Hearing Harbaugh was an especially big thrill for Nancy Sumpter, a huge Ravens fan. Even better was meeting Grimes, who was wearing a pink breast cancer lanyard holding her hospital employee badge.
"I said, 'Do you have breast cancer?' She said, 'yes.' I said, 'My chemo starts tomorrow.' Amy had already had round one."
They found out they were the same age, 61, and that their children were around the same age, unmarried and loved fishing. That got them thinking.
"There's this girl," Grimes told her son.
"They were both excited to put us on a date," Amanda Sumpter said. "I was OK with it," especially when she heard that Bayne was a fisherman and owned a boat. "That was a selling point," she said.
The singles looked at photos of each other on Facebook and Bayne thought, "What have I got to lose?"
They met at Outback Steakhouse, in Perry Hall, for their first date on May 7, 2014.
"Pretty much right off the bat, we hit it off," Bayne said.
When they left, they immediately began texting to plan not one, but two dates.
"I knew we hit it off," Amanda Sumpter said.
Bayne invited her to go out on his boat. She began to hang out with him and his friends when they played pool in a weekly league.
"Then it got serious," and they had their first fishing date at the Conowingo Reservoir, Bayne said.
"That was a great date," Amanda Sumpter said. "We took a selfie with a fish. It's one of my favorite photos. We actually caught a couple of fish."
They got engaged on the one-year anniversary of their first date. Bayne had planned to propose at dinner at the Melting Pot, in Towson, where they had agreed to exchange anniversary gifts.
"Mine was the ring," Bayne said. But he couldn't wait, and proposed in his truck.
Nancy Sumpter was so excited that she wrote a letter to Harbaugh to tell him the whole story. She got a letter back, on letterhead "from the desk of John Harbaugh," telling her, "God works in awesome ways."
She had it framed.
She also told the story to St. Joe's Chief Executive Officer Mohan Suntha, who texted her, "This is so exciting."
St. Joe's went to work planning the catered engagement party, which was held in the hospital's Cancer Institute and featured a blessing from hospital chaplain Judy Hvisc, as well as kind words from Nancy Sumpter's and Amy Grimes' oncology doctor at the Cancer Institute, Dr. Michael Schultz, who said that after what the two mothers had been through, "We only want to hear good things in the future."

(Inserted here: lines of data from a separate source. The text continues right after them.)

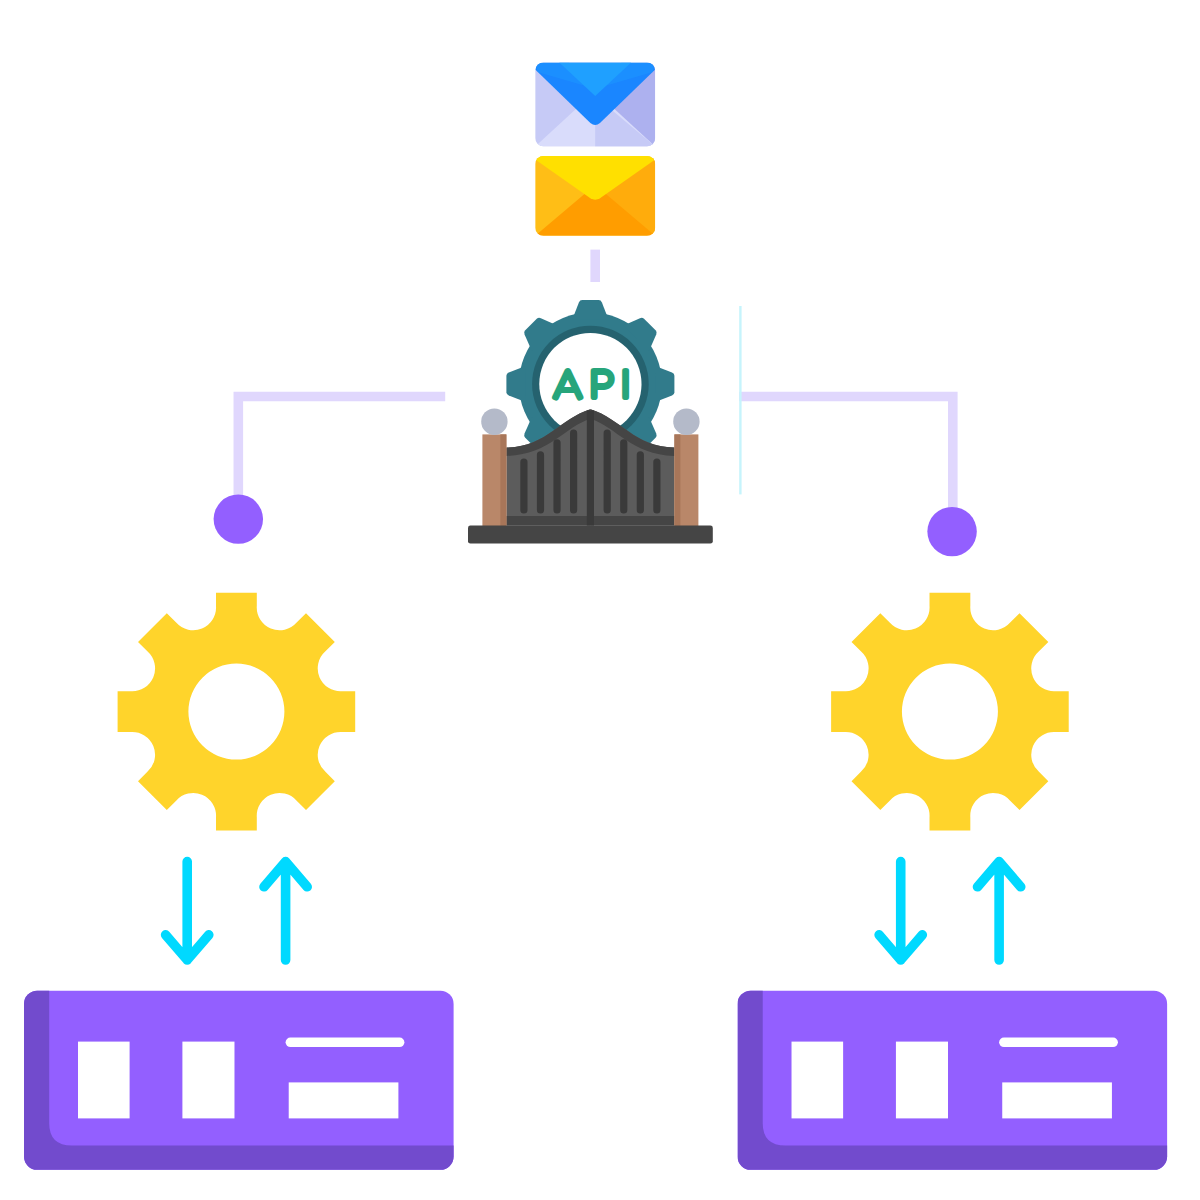
<!DOCTYPE html>
<html lang="en">
<head>
<meta charset="utf-8">
<title>API gateway diagram</title>
<link rel="stylesheet" href="https://fonts.googleapis.com/css2?family=Fredoka:wght@600&display=swap">
<style>
  :root {
    --page: #ffffff;
    --violet: #935fff;
    --violet-dark: #724bcd;
    --connector: #e0d7fd;
    --guide: #c6f4fc;
    --cyan: #00d9ff;
    --yellow: #ffd42b;
    --teal: #317b8b;
    --teal-dark: #25626f;
    --api-green: #27a57b;
    --gate: #5c5c5c;
    --gate-dark: #454545;
    --gate-deep: #3a3a3a;
    --post: #b98769;
    --post-shade: #a87659;
    --finial: #b4bac9;
    --mail-blue: #1a86ff;
    --mail-sky: #1fa0ff;
    --mail-lilac: #d9dcfb;
    --mail-lilac-mid: #c6caf6;
    --mail-lilac-dark: #adb1ef;
    --mail-yellow: #ffe000;
    --mail-amber: #ffbe16;
    --mail-orange: #ff9d00;
    --mail-orange-mid: #ffac0c;
  }
  html, body { margin: 0; background: var(--page); }
  body { width: 1200px; height: 1200px; overflow: hidden; }
  .diagram { display: block; width: 1200px; height: 1200px; }
  .connector { fill: none; stroke: var(--connector); stroke-width: 4; }
  .guide { stroke: var(--guide); stroke-width: 1; }
  .node { fill: var(--violet); }
  .cog { fill: var(--yellow); fill-rule: evenodd; }
  .arrow { fill: none; stroke: var(--cyan); stroke-width: 4; stroke-linecap: round; stroke-linejoin: round; }
  .server-bar { stroke: var(--page); stroke-width: 4; stroke-linecap: round; }
  .slat { fill: none; stroke: var(--gate-deep); stroke-width: 3; stroke-linecap: round; }
  .api-label { font-family: "Fredoka", "Varela Round", sans-serif; font-weight: 600; font-size: 19px; fill: var(--api-green); text-anchor: middle; }
</style>
</head>
<body>
<svg class="diagram" viewBox="0 0 500 500" role="img" aria-label="Messages pass through an API gateway to two services, each with its own server">
  <defs>
    <path id="cog" class="cog" d="M-8.5-44V-49.5H8.5V-44A9.5 9.5 0 0 0 25.1-37.1L29-41 41-29 37.1-25.1A9.5 9.5 0 0 0 44-8.5H49.5V8.5H44A9.5 9.5 0 0 0 37.1 25.1L41 29 29 41 25.1 37.1A9.5 9.5 0 0 0 8.5 44V49.5H-8.5V44A9.5 9.5 0 0 0-25.1 37.1L-29 41-41 29-37.1 25.1A9.5 9.5 0 0 0-44 8.5H-49.5V-8.5H-44A9.5 9.5 0 0 0-37.1-25.1L-41-29-29-41-25.1-37.1A9.5 9.5 0 0 0-8.5-44ZM0-20A20 20 0 1 0 0 20A20 20 0 1 0 0-20Z"/>

    <path id="arrow-down" class="arrow" d="M0 359V400M-9 389.5 0 400 9 389.5"/>
    <path id="arrow-up" class="arrow" d="M0 400V359M-9 369.5 0 359 9 369.5"/>

    <clipPath id="server-shape"><rect x="10" y="412.8" width="179" height="74.6" rx="5.5"/></clipPath>
    <g id="server">
      <g clip-path="url(#server-shape)">
        <rect x="10" y="412" width="180" height="76" fill="var(--violet)"/>
        <path d="M10 412H20.500V468Q20.500 477.300 30 477.300H190V488H10Z" fill="var(--violet-dark)"/>
      </g>
      <g fill="var(--page)">
        <rect x="32.500" y="434" width="21.500" height="32"/>
        <rect x="76" y="434" width="21.700" height="32"/>
        <rect x="120.300" y="451" width="45.700" height="15"/>
      </g>
      <path class="server-bar" d="M121 434.300H166.500"/>
    </g>

    <g id="service">
      <use href="#cog" x="98.500" y="296.500"/>
      <use href="#arrow-down" x="78"/>
      <use href="#arrow-up" x="119"/>
      <use href="#server"/>
    </g>

    <path id="gear-tooth" d="M-7.500-27-4.800-34Q-4.400-35-3.400-35H3.400Q4.400-35 4.800-34L7.500-27Z"/>

    <clipPath id="envelope-shape"><rect width="50" height="35" rx="3.500"/></clipPath>

    <g id="gate-leaf">
      <path d="M211 219V186.500C228 186 233 174.500 246 170.500V219Z" fill="var(--gate)"/>
      <path d="M211 190V186.500C228 186 233 174.500 246 170.500V174.500C235 178 229 189.500 211 190Z" fill="var(--gate-dark)"/>
      <path d="M211 215H246V219H211Z" fill="var(--gate-dark)"/>
      <path class="slat" d="M218.300 192.500V212.500M225.200 189.500V212.500M232.100 184.500V212.500M239 180.500V212.500"/>
      <rect x="201" y="181" width="10" height="38.500" fill="var(--post)"/>
      <rect x="208.500" y="181" width="2.500" height="38.500" fill="var(--post-shade)"/>
      <circle cx="206" cy="175.700" r="5.500" fill="var(--finial)"/>
    </g>
  </defs>

  <rect width="500" height="500" fill="var(--page)"/>

  <g id="messages">
    <g id="blue-envelope" transform="translate(223 26)" clip-path="url(#envelope-shape)">
      <rect width="50" height="35" fill="var(--mail-lilac-mid)"/>
      <path d="M50 0V35L25 18Z" fill="var(--mail-lilac-dark)"/>
      <path d="M0 35 19 17.500H31L50 35Z" fill="var(--mail-lilac)"/>
      <path d="M25 14 50 35H25Z" fill="var(--mail-lilac-mid)"/>
      <path d="M0 0H50V3L27 25.200Q25 27 23 25.200L0 3Z" fill="var(--mail-blue)"/>
      <path d="M0 0H14L25 11 36 0H50L49 4 25 11 1 4Z" fill="var(--mail-sky)" opacity=".35"/>
      <path d="M10 0H40L25 14Z" fill="var(--mail-sky)"/>
    </g>
    <g id="yellow-envelope" transform="translate(223 65) scale(1 .95)" clip-path="url(#envelope-shape)">
      <rect width="50" height="35" fill="var(--mail-amber)"/>
      <path d="M50 0V35L25 16Z" fill="var(--mail-orange-mid)"/>
      <path d="M0 35 23 14.500Q25 13 27 14.500L50 35Z" fill="var(--mail-orange)"/>
      <path d="M0 0H50V1.500L27 18.500Q25 19.800 23 18.500L0 1.500Z" fill="var(--mail-yellow)"/>
    </g>
  </g>

  <g id="connectors">
    <path class="connector" d="M248 104V117.500"/>
    <path class="connector" d="M185.500 165.200H99.300V210"/>
    <path class="connector" d="M308 165.200H397V214"/>
    <path class="guide" d="M308.500 127.500V206"/>
    <circle class="node" cx="99.300" cy="216.300" r="10.300"/>
    <circle class="node" cx="396.700" cy="221.500" r="10.300"/>
  </g>

  <g id="api-gateway">
    <g transform="translate(246 160)" fill="var(--teal)">
      <circle r="29.800"/>
      <use href="#gear-tooth"/>
      <use href="#gear-tooth" transform="rotate(45)"/>
      <use href="#gear-tooth" transform="rotate(90)"/>
      <use href="#gear-tooth" transform="rotate(135)"/>
      <use href="#gear-tooth" transform="rotate(225)"/>
      <use href="#gear-tooth" transform="rotate(270)"/>
      <use href="#gear-tooth" transform="rotate(315)"/>
      <circle r="24.300" fill="var(--teal-dark)"/>
      <circle r="21.300" fill="var(--page)"/>
    </g>
    <text class="api-label" x="246.300" y="166.600" textLength="33" lengthAdjust="spacing">API</text>
    <use href="#gate-leaf"/>
    <use href="#gate-leaf" transform="translate(492 0) scale(-1 1)"/>
    <path d="M246 171V219" stroke="var(--gate-deep)" stroke-width="3"/>
    <rect x="195" y="219" width="102" height="7.500" rx="1" fill="var(--gate-dark)"/>
  </g>

  <use href="#service"/>
  <use href="#service" x="297.300"/>
</svg>
</body>
</html>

As for the future, the couple is planning their honeymoon.
"The Caribbean would be nice," or more likely Florida, Amanda Sumpter said — "somewhere we can fish and lay on the beach."
Bayne, meanwhile, owes his mother, Amy Grimes, an apology.
"I can't say 'whatever' anymore," he said. "Everybody always says moms know best."
Amanda's mother, Nancy Sumpter, knows, too.
"These two were made for each other," she said.
And so are their mothers.
"We're best friends," Nancy Sumpter said.